**Task objective:** Filter this listing down to the lines that contain the word "Sans", and copy them.

**Material for this exercise:**
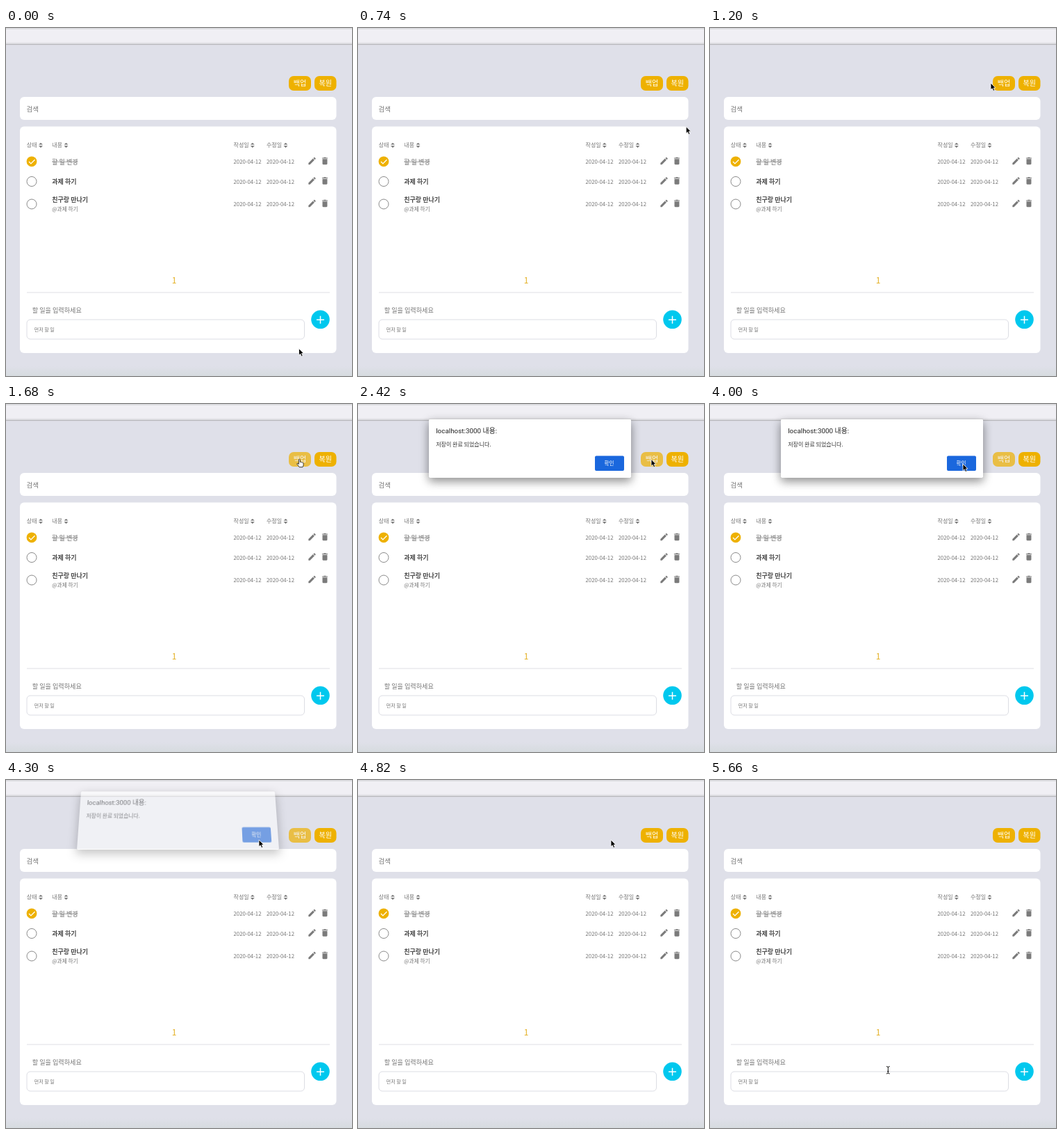
Recreate the animation shown at these times as an HTML page. Size 498 by 500 pixels, loop 5.74 s.

```html
<!DOCTYPE html>
<html>
<head>
<meta charset="utf-8">
<style>
  html, body { margin: 0; width: 100%; height: 100%; overflow: hidden; background: #dfe0e9; }
  svg { position: absolute; left: 0; top: 0; }
  text { font-family: "Noto Sans CJK KR", "Noto Sans CJK", sans-serif; fill: #757575; white-space: pre; }
  .title { font-size: 9px; font-weight: 700; fill: #484848; }
  .done { fill: #999; text-decoration: line-through; }
  .head, .date { font-size: 8px; }
  .date { font-size: 7.8px; }
  .button text { font-size: 10px; fill: #fff; text-anchor: middle; }
  #dialog { transform-origin: 247.5px 106px; }
  #panel { filter: drop-shadow(0 5px 7px rgba(0,0,0,.32)) drop-shadow(0 0 .6px rgba(0,0,0,.5)); }
</style>
</head>
<body>
<svg width="498" height="500" viewBox="0 0 498 500">
  <defs>
    <linearGradient id="footer" x2="0" y2="1">
      <stop stop-color="#dfe0e9"/><stop offset="1" stop-color="#d6dbdf"/>
    </linearGradient>
    <path id="sort" d="M-3 -.7L0 -3.4L3 -.7ZM-3 1L0 3.8L3 1Z" fill="#707070"/>
    <g id="tools" fill="#7b7b7b">
      <path transform="translate(433.6 -7.2) scale(.58)" d="M3 17.25V21h3.75L17.81 9.94l-3.75-3.75L3 17.25zM20.71 7.04c.39-.39.39-1.02 0-1.41l-2.34-2.34c-.39-.39-1.02-.39-1.41 0l-1.83 1.83 3.75 3.75 1.83-1.83z"/>
      <path transform="translate(452 -7.1) scale(.58)" d="M6 19c0 1.1.9 2 2 2h8c1.1 0 2-.9 2-2V7H6v12zM19 4h-3.5l-1-1h-5l-1 1H5v2h14V4z"/>
    </g>
  </defs>

  <rect width="498" height="500" fill="#dfe0e9"/>
  <rect y="486" width="498" height="14" fill="url(#footer)"/>
  <rect width="498" height="23" fill="#f0eff4"/>
  <rect width="498" height="2" fill="#dcdce0"/>
  <rect y="20.5" width="498" height="2.5" fill="#e5e4e9"/>
  <rect y="22.8" width="498" height="1.4" fill="#b7b7bb"/>

  <g class="button" id="backup">
    <rect x="407" y="69" width="32" height="21" rx="7" fill="#eeb100"/><text x="423" y="83.2">백업</text>
  </g>
  <g class="button">
    <rect x="444" y="69" width="31.5" height="21" rx="7" fill="#eeb100"/><text x="459.7" y="83.2">복원</text>
  </g>

  <g fill="#fff">
    <rect x="20" y="99" width="455.5" height="33" rx="6"/>
    <rect x="20" y="141.5" width="455.5" height="325.5" rx="6"/>
  </g>
  <text x="29.5" y="119.8" font-size="9.5">검색</text>
  <g id="table"></g>

  <text x="242.2" y="366.8" font-size="12" text-anchor="middle" style="fill:#e3af22">1</text>
  <path d="M30 380H466" stroke="#dedee4"/>
  <text x="37.8" y="408.5" font-size="9.1">할 일을 입력하세요</text>
  <rect x="30" y="419" width="399.5" height="28" rx="5" fill="#fff" stroke="#dcdde4"/>
  <text x="40.8" y="436.2" font-size="7">먼저 할 일</text>
  <circle cx="452.5" cy="418.8" r="13.3" fill="#00c8ee"/>
  <path d="M447 419.2h11M452.5 413.7v11" stroke="#fff" stroke-width="1.5"/>
</svg>

<svg id="dialog" width="498" height="500" viewBox="0 0 498 500">
  <rect id="panel" x="102" y="21.5" width="291" height="84.5" rx="1.5" fill="#fff"/>
  <text x="112.2" y="42.2" font-size="9.9" style="font-family:Roboto,'Noto Sans CJK KR',sans-serif;fill:#222">localhost:3000 내용:</text>
  <text x="112.2" y="61" font-size="8" style="fill:#333">저장이 완료 되었습니다.</text>
  <rect x="341" y="74.5" width="42" height="21.5" rx="2" fill="#1a67dd"/>
  <text x="361.5" y="88" font-size="7.6" font-weight="500" text-anchor="middle" style="fill:#fff">확인</text>
</svg>

<svg width="498" height="500" viewBox="0 0 498 500">
  <g id="cursor" stroke-linejoin="round">
    <path id="arrow" d="M0 0V9.8L2.2 7.8L3.8 11.4L5.6 10.6L4.1 7.1H7Z" fill="#000" stroke="#fff" stroke-width=".8"/>
    <path id="hand" d="M-.6 .4Q.4 -.8 1.3 .4V4Q2.6 3.2 3.2 4.4Q4.4 3.8 4.9 5Q6.2 4.8 6.2 6.2Q6.3 9 5 11.2H.1Q-1.2 9 -3 7Q-3.4 5.4 -1.8 5.9L-.6 7Z" fill="#fff" stroke="#222" stroke-width=".9"/>
    <path id="beam" d="M-2.4 -5.2Q0 -5.2 0 -3.8Q0 -5.2 2.4 -5.2M0 -4V4M-2.4 5.2Q0 5.2 0 3.8Q0 5.2 2.4 5.2M-1.2 1.8H1.2" fill="none" stroke="#111" stroke-width="1"/>
  </g>
</svg>

<script>
const LOOP = 5740;
const $ = id => document.getElementById(id);
const text = (kind, x, y, content) => `<text class="${kind}" x="${x}" y="${y}">${content}</text>`;

const headings = [[29.8, 50, '상태'], [66.3, 86.5, '내용'], [327.6, 354.8, '작성일'], [375, 402.5, '수정일']];
const rows = [
  { y: 192, title: '할 일 변경', done: true },
  { y: 220.5, title: '과제 하기' },
  { y: 253, title: '친구랑 만나기', note: '@과제 하기' }
];

function rowMarkup({ y, title, done, note }) {
  const mark = done
    ? `<circle cx="37" cy="${y - .2}" r="7.4" fill="#eeb100"/><path d="M33 ${y}l2.9 2.9l5.6 -5.7" fill="none" stroke="#fff" stroke-width="1.3"/>`
    : `<circle cx="37" cy="${y}" r="7" fill="#fff" stroke="#7d7d7d" stroke-width=".9"/>`;
  return mark
    + text(done ? 'title done' : 'title', 66.3, note ? y - 3 : y + 3.6, title)
    + (note ? `<text x="66.3" y="${y + 10.4}" font-size="7.7">${note}</text>` : '')
    + [327.5, 375].map(x => text('date', x, y + 3, '2020-04-12')).join('')
    + `<use href="#tools" y="${y - .8}"/>`;
}

$('table').innerHTML = headings.map(([x, iconX, label]) =>
  text('head', x, 170.5, label) + `<use href="#sort" x="${iconX}" y="168.3"/>`).join('')
  + rows.map(rowMarkup).join('');

// Pointer path: time, x, y
const path = [
  [0, 421.5, 460.5], [440, 421.5, 460.5], [560, 458, 360], [660, 484, 215], [740, 472.5, 142],
  [860, 438, 100], [1000, 407, 81], [1200, 404, 79], [1360, 404, 79], [1500, 422, 79.5],
  [3020, 422, 79.5], [3200, 392, 109], [3340, 350, 102], [3500, 381.5, 75.5], [3600, 386, 78],
  [3860, 364, 86], [5380, 364, 86], [5660, 256.3, 416.8], [LOOP, 256.3, 416.8]
];

const progress = (t, start, end) => Math.min(1, Math.max(0, (t - start) / (end - start)));
const smooth = p => p * p * (3 - 2 * p);

function pointerAt(t) {
  const i = path.findIndex(point => point[0] > t);
  const [t0, x0, y0] = path[i - 1], [t1, x1, y1] = path[i];
  let p = progress(t, t0, t1);
  if (t0 === 5380) p = smooth(p);
  return [x0 + (x1 - x0) * p, y0 + (y1 - y0) * p];
}

function draw(t) {
  const [x, y] = pointerAt(t);
  const shape = t > 5380 && y > 400 ? 'beam' : t >= 1360 && t < 2100 && x > 407 ? 'hand' : 'arrow';
  $('cursor').setAttribute('transform', `translate(${x} ${y})`);
  for (const id of ['arrow', 'hand', 'beam']) $(id).style.display = id === shape ? '' : 'none';

  const hover = smooth(progress(t, 1380, 1680)) - smooth(progress(t, 4360, 4560));
  $('backup').style.opacity = 1 - .3 * hover;

  const closing = progress(t, 4220, 4380);
  const tilt = Math.min(1, closing * 2);
  $('dialog').style.opacity = progress(t, 2390, 2420) * (1 - closing * .9) * (closing < 1);
  $('dialog').style.transform = tilt
    ? `translateY(${-6 * tilt}px) perspective(500px) rotateX(${14 * tilt}deg) scaleY(${1 + .07 * tilt})`
    : 'none';
}

const start = performance.now();
function tick() {
  draw((performance.now() - start) % LOOP);
  requestAnimationFrame(tick);
}
tick();
</script>
</body>
</html>
```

**Output of the task:**
  text { font-family: "Noto Sans CJK KR", "Noto Sans CJK", sans-serif; fill: #757575; white-space: pre; }
  <text x="112.2" y="42.2" font-size="9.9" style="font-family:Roboto,'Noto Sans CJK KR',sans-serif;fill:#222">localhost:3000 내용:</text>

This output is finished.